Where is it?
The most significant surviving Second World War Royal Navy warship is moored on the south side of River Thames between London Bridge and Tower Bridge. If you want an easy walk to the ship, London Bridge is the underground station to aim for. If you fancy a historic stroll, head for Tower Hill and meander past the Tower of London and across Tower Bridge.
How much does it cost?
Adults who just rock up at HMS Belfast are charged a jaw-dropping £18, but you can save at least 10% by booking online in advance. I say at least, because there is an online option which offers you the chance to remove the voluntary donation from your ticket. I took this option and it got my ticket price down to a slightly more palatable £14.70.
Seniors, students and disabled adult tickets cost £12.95 or £11.75 (without your voluntary donation) online, while children aged between 5 and 15 cost £8.10 or £7.35 (without donation). Children aged 4 or under are free, although you still need to get them a ticket.
What are the best things about it?
I’m sure older kids will devour the vast array of historical information on offer, but my son’s three, so for him the big highlights were:
- The incredible views (Shard, Tower of London, Mayor’s Office, Tower Bridge)
- The bit where he sat in the Captain’s Chair (see above)
- Scrambling up and down loads of ladders – there are nine decks on the HMS Belfast and visitors get to navigate their way around all of them
- Waving at the boats that went past
- The interactive navigation game in the map room
And the worst?

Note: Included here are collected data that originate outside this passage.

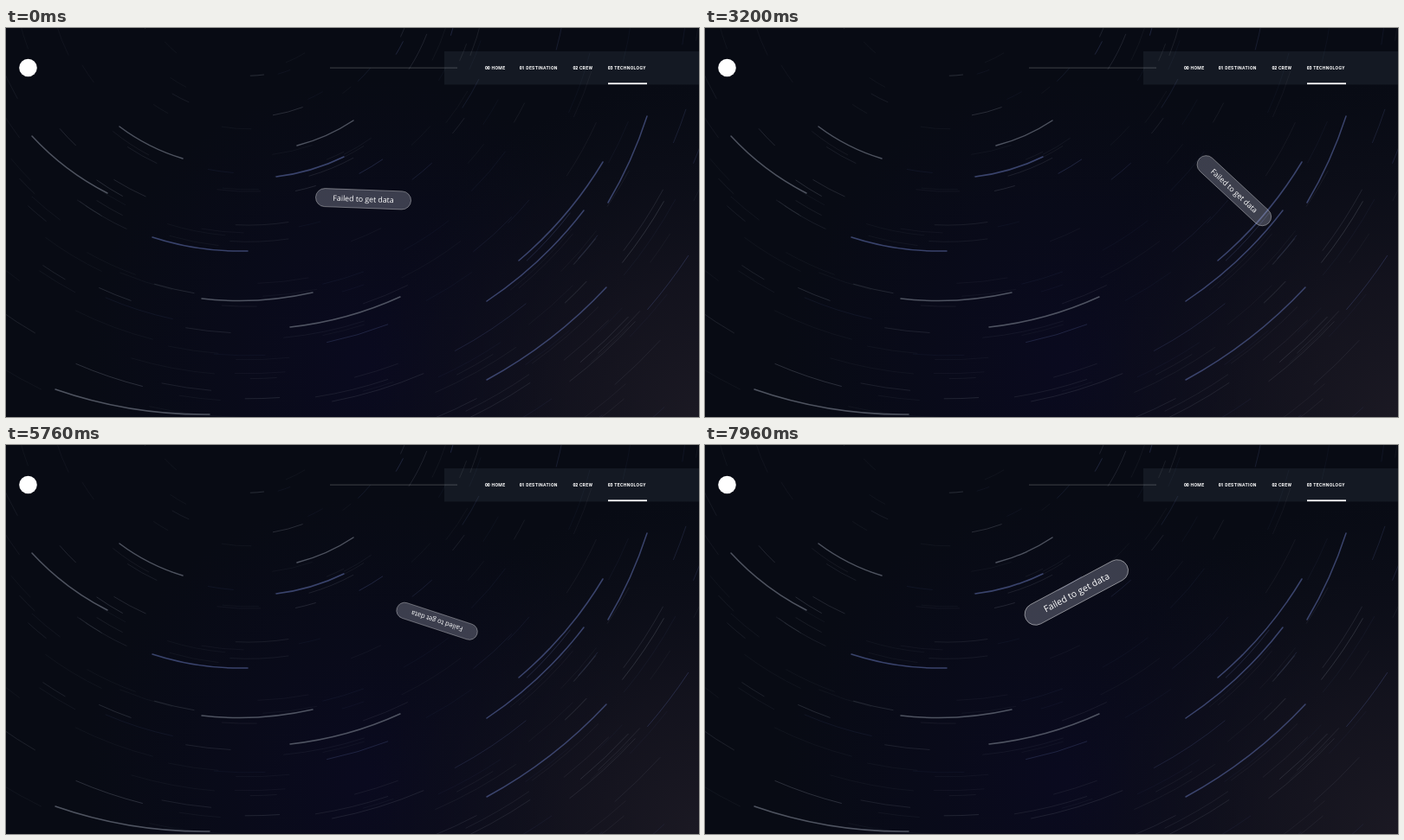
An HTML page that plays this animation: 800x450 px, repeating every 8 s.

```html
<!DOCTYPE html>
<html lang="en">
<head>
<meta charset="utf-8">
<title>Failed to get data</title>
<style>
  html, body { margin: 0; width: 100%; height: 100%; overflow: hidden; background: #080b14; }
  svg { display: block; width: 100vw; height: 100vh; }
  .nav { font: 600 5.15px Roboto, sans-serif; letter-spacing: .35px; fill: #fff; }
  .num { font-weight: 900; letter-spacing: -.3px; }
  .msg { font: 500 8.75px "Open Sans", "Noto Sans", sans-serif; fill: #fff; text-anchor: middle; }
</style>
</head>
<body>
<svg viewBox="0 0 800 450">
  <defs>
    <radialGradient id="blue" gradientUnits="userSpaceOnUse" cx="420" cy="390" r="330">
      <stop offset="0" stop-color="#0a0a1f"/>
      <stop offset="1" stop-color="#0a0a1f" stop-opacity="0"/>
    </radialGradient>
    <radialGradient id="dusk" gradientUnits="userSpaceOnUse" cx="800" cy="450" r="390">
      <stop offset="0" stop-color="#1b1923"/>
      <stop offset=".4" stop-color="#15141f" stop-opacity=".85"/>
      <stop offset="1" stop-color="#0e0f1c" stop-opacity="0"/>
    </radialGradient>
  </defs>
  <rect width="800" height="450" fill="#080b14"/>
  <rect width="800" height="450" fill="url(#blue)"/>
  <rect width="800" height="450" fill="url(#dusk)"/>
  <g id="sky" fill="none" stroke-linecap="round"></g>

  <rect x="506" y="27" width="294" height="38.5" fill="#c4e0ec" opacity=".065"/>
  <rect x="374" y="45.6" width="147" height="1" fill="#fff" opacity=".22"/>
  <circle cx="25.5" cy="46" r="10.3" fill="#fff"/>
  <g id="nav" class="nav"></g>
  <rect x="695" y="63.4" width="45" height="1.8" fill="#fff"/>

  <g id="pill">
    <rect x="-55" y="-10.5" width="110" height="21" rx="10.5" fill="#e4e8ff" fill-opacity=".23"
          stroke="#fff" stroke-opacity=".5" stroke-width=".7"/>
    <text class="msg" y="3.2">Failed to get data</text>
  </g>
</svg>
<script>
const NS = 'http://www.w3.org/2000/svg';
const $ = id => document.getElementById(id);

function add(parent, tag, attrs, text) {
  const el = document.createElementNS(NS, tag);
  for (const k in attrs) el.setAttribute(k, attrs[k]);
  if (text) el.textContent = text;
  parent.appendChild(el);
}

// Star trails: arcs bent around one pole above the stage
const POLE = { x: 280, y: -72 };
const BLUE = '#4a5688', GREY = '#666b78';

function trail(x1, y1, x2, y2, stroke, width, opacity) {
  const r = Math.hypot((x1 + x2) / 2 - POLE.x, (y1 + y2) / 2 - POLE.y);
  add($('sky'), 'path', {
    d: `M${x1} ${y1}A${r} ${r} 0 0 0 ${x2} ${y2}`,
    stroke, 'stroke-width': width, opacity
  });
}

let seed = 11;
const rand = () => (seed = (seed * 16807) % 2147483647) / 2147483647;

for (let i = 0; i < 300; i++) {
  const r = 70 + 660 * rand() ** .6;
  const a = .05 + rand() * 3;
  const b = a - (.06 + rand() * .16);
  const at = q => [POLE.x + r * Math.cos(q), POLE.y + r * Math.sin(q)];
  // Trails turn bluer towards the right
  const color = rand() < .65 - a / 4 ? BLUE : GREY;
  trail(...at(a), ...at(b), color, .9, .1 + .35 * rand() ** 3);
}

const glow = (color, trails) => trails.forEach(s => trail(...s, color, 1.5, .75));
glow(BLUE, [
  [312, 172, 390, 149], [169, 242, 279, 258], [555, 316, 667, 211],
  [592, 269, 689, 155], [555, 407, 693, 300], [695, 202, 740, 102]
]);
glow(GREY, [
  [30, 125, 117, 191], [131, 114, 204, 151], [336, 136, 401, 107],
  [226, 313, 354, 306], [328, 346, 455, 311], [57, 418, 235, 447]
]);

const links = [[553, 'HOME'], [592.8, 'DESTINATION'], [654.5, 'CREW'], [694.8, 'TECHNOLOGY']];
links.forEach(([x, label], i) => {
  add($('nav'), 'text', { x, y: 48, class: 'num' }, '0' + i);
  add($('nav'), 'text', { x: x + 7.4, y: 48 }, label);
});

// CSS "ease": cubic-bezier(.25, .1, .25, 1)
function ease(p) {
  const bez = (u, a, b) => 3 * a * u * (1 - u) ** 2 + 3 * b * u * u * (1 - u) + u ** 3;
  let lo = 0, hi = 1;
  for (let i = 0; i < 24; i++) {
    const mid = (lo + hi) / 2;
    if (bez(mid, .25, .25) < p) lo = mid; else hi = mid;
  }
  return bez(lo, .1, 1);
}

// Drift poses: share of the cycle, x, y, angle, scale
const CYCLE = 9000, BEGIN = 427, LOOP = 8000, STEP = 40;
const rest = [412, 204, 12, .955];
const poses = [
  [0, ...rest],
  [.1, 75, 205, -20, .727],
  [.3, 624, 188, 40, 1],
  [.5, 91, 196.5, 160, .74],
  [.7, 624, 206, 210, .93],
  [.9, 415, 168, -45, 1.22],
  [1, ...rest]
];

function draw(t) {
  const p = (t - BEGIN + CYCLE) % CYCLE / CYCLE;
  const i = poses.findIndex(k => k[0] > p);
  const a = poses[i - 1], b = poses[i];
  const e = ease((p - a[0]) / (b[0] - a[0]));
  const [, x, y, angle, scale] = a.map((v, n) => v + (b[n] - v) * e);
  $('pill').setAttribute('transform', `translate(${x} ${y}) rotate(${angle}) scale(${scale})`);
}

const start = performance.now();
function tick() {
  const t = (performance.now() - start) % LOOP;
  draw(Math.floor(t / STEP) * STEP);
  requestAnimationFrame(tick);
}
tick();
</script>
</body>
</html>
```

Warships aren’t the most spacious or easy to traverse things in the world, so if you experience claustrophobia, or have a toddler who isn’t a particularly confident climber, this probably isn’t the attraction for you.
It was disappointing to discover that access to the engine and boiler rooms was based on height (you have to be at least 4ft) rather than climbing ability – my son might be small, but the steep ladder would not have fazed him.

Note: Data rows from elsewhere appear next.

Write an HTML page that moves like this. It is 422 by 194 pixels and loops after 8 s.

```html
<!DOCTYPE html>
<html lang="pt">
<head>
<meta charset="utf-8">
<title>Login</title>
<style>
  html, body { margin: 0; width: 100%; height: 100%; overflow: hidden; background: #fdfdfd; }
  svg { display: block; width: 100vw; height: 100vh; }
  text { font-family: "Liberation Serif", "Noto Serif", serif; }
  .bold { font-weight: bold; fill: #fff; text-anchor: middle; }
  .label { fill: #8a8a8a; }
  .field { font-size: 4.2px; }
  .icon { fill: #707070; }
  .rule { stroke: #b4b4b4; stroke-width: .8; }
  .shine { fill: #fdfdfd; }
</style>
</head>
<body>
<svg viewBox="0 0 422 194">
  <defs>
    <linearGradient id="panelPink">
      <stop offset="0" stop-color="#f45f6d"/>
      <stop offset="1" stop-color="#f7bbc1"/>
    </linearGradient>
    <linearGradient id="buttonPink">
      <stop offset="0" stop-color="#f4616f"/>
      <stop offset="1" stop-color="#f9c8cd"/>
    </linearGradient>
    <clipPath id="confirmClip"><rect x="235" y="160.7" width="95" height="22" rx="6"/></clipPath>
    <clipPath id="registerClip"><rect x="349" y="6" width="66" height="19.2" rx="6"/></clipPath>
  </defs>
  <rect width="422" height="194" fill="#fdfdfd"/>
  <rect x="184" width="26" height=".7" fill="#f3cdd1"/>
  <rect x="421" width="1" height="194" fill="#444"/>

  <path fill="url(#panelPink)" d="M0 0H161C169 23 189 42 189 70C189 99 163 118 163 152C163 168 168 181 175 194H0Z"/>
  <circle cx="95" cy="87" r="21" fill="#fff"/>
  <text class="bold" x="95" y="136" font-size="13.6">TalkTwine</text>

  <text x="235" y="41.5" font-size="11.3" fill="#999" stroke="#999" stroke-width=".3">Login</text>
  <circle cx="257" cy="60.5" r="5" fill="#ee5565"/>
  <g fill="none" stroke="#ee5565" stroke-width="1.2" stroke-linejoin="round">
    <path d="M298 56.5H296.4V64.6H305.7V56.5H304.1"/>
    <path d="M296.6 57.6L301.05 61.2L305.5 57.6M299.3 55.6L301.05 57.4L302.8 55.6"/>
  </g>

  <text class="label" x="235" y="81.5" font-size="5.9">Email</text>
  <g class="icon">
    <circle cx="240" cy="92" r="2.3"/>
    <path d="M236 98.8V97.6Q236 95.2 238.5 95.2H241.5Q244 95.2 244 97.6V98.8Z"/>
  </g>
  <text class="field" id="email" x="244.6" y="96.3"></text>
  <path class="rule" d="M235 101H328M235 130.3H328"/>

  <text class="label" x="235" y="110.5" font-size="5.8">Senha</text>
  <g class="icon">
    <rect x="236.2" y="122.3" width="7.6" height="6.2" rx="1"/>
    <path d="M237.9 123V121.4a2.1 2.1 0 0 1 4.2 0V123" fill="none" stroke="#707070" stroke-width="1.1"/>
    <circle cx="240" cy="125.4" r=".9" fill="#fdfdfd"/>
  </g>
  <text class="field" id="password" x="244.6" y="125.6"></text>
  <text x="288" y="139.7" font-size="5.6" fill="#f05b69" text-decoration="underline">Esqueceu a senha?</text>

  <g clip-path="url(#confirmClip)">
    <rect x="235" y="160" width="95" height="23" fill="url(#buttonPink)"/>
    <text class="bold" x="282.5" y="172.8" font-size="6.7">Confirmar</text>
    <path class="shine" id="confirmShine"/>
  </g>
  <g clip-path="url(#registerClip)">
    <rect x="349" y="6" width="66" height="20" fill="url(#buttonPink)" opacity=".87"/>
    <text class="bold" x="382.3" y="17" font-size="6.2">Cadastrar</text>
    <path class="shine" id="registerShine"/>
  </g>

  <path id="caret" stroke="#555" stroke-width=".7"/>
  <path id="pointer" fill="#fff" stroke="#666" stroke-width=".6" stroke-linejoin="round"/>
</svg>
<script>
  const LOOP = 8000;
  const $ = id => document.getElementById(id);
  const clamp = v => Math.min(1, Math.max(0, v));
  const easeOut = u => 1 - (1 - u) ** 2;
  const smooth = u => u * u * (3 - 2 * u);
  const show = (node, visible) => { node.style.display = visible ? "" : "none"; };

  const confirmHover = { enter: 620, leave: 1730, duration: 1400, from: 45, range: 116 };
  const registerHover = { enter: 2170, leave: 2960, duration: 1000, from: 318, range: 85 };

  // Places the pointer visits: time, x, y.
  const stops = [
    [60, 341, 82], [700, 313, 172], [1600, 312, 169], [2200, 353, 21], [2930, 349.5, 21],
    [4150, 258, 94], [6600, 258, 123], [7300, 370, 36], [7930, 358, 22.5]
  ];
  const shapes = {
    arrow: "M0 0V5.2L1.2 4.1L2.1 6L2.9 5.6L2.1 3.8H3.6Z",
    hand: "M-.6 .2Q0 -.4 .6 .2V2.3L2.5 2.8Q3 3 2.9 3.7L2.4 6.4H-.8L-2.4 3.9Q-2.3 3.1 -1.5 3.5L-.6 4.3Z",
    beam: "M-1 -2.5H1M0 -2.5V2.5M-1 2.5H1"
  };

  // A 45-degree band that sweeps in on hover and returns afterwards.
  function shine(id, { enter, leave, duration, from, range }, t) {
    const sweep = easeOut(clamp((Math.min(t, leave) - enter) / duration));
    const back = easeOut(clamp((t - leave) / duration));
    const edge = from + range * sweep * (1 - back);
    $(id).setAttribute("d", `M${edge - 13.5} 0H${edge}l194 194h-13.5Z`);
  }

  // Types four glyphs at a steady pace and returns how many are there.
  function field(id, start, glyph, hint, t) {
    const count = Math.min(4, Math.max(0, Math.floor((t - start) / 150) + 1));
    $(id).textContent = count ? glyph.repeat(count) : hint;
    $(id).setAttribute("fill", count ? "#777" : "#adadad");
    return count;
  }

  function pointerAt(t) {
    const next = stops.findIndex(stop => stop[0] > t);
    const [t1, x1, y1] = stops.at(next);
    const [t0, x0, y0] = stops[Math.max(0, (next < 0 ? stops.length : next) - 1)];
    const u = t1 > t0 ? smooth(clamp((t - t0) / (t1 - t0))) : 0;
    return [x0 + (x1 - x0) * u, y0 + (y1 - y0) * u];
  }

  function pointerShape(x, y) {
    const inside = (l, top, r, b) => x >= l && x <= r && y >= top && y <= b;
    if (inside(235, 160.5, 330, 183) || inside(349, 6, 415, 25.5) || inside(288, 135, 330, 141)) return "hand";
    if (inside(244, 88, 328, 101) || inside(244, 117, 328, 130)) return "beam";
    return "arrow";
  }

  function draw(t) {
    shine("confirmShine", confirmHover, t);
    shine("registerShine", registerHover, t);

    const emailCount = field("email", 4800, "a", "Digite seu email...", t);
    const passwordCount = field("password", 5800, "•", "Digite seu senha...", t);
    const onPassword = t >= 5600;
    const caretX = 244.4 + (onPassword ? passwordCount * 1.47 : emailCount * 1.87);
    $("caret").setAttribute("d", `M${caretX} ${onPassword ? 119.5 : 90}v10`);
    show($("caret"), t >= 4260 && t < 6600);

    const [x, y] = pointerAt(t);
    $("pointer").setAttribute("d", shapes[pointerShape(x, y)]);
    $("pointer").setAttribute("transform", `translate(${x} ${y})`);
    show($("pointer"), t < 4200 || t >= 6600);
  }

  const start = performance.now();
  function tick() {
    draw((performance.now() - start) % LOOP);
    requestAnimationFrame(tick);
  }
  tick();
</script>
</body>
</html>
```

Also, if your kid is the type to suffer nightmares, keep them away from the sick bay, as it features a rather graphic model of the ship’s doctor cutting someone open.
Is the food any good?
The café next to the ticket office sells a small and fairly pricey selection of soup, salads, drinks and sandwiches. The on-board café is better value. It mainly offers teas, coffees, soft drinks and cakes, but also has the odd panini and baguette and a five-piece kids’ meal deal for £5.
If none of this takes your fancy, there’s a selection of places to eat in the nearby Hay’s Galleria.
What are the toilets/baby change like?
Given HMS Belfast is a warship that recently turned 80, I expected the facilities to be on the tired side, but the visitor toilets were actually pretty modern and well-maintained. I didn’t check out the baby change, however if you’re robust enough to lug a kid up and down the ship’s ladders, you’re almost certainly robust enough to change a nappy in whatever facilities are on offer.
Any special insider tips?
- If you hear a loud and lengthy siren it means the Tower Bridge is about to open. Head to the back of the main deck, because you get a great view of the bridge from there.
- If in doubt, or simply interested in finding out more, ask. There are loads of employees on board and all of them are happy to chat and provide extra information.
- HMS Belfast offers a kip in a ship experience for children’s groups and schools. So, if you’re looking to get rid of the kids for a night, maybe suggest it to their teacher or scout leader…
- The website suggests that you can easily spend 90 minutes on HMS Belfast and our experience seconds this. In total, we were on board for two hours, but this included 10 minutes of watching Tower Bridge open and shut and 20 minutes of panini eating.
The bottom line
An expensive, but unique London attraction that serves up a potent mix of historical education and physical exertion. If your toddler likes climbing, they’ll love it. If they don’t, they won’t.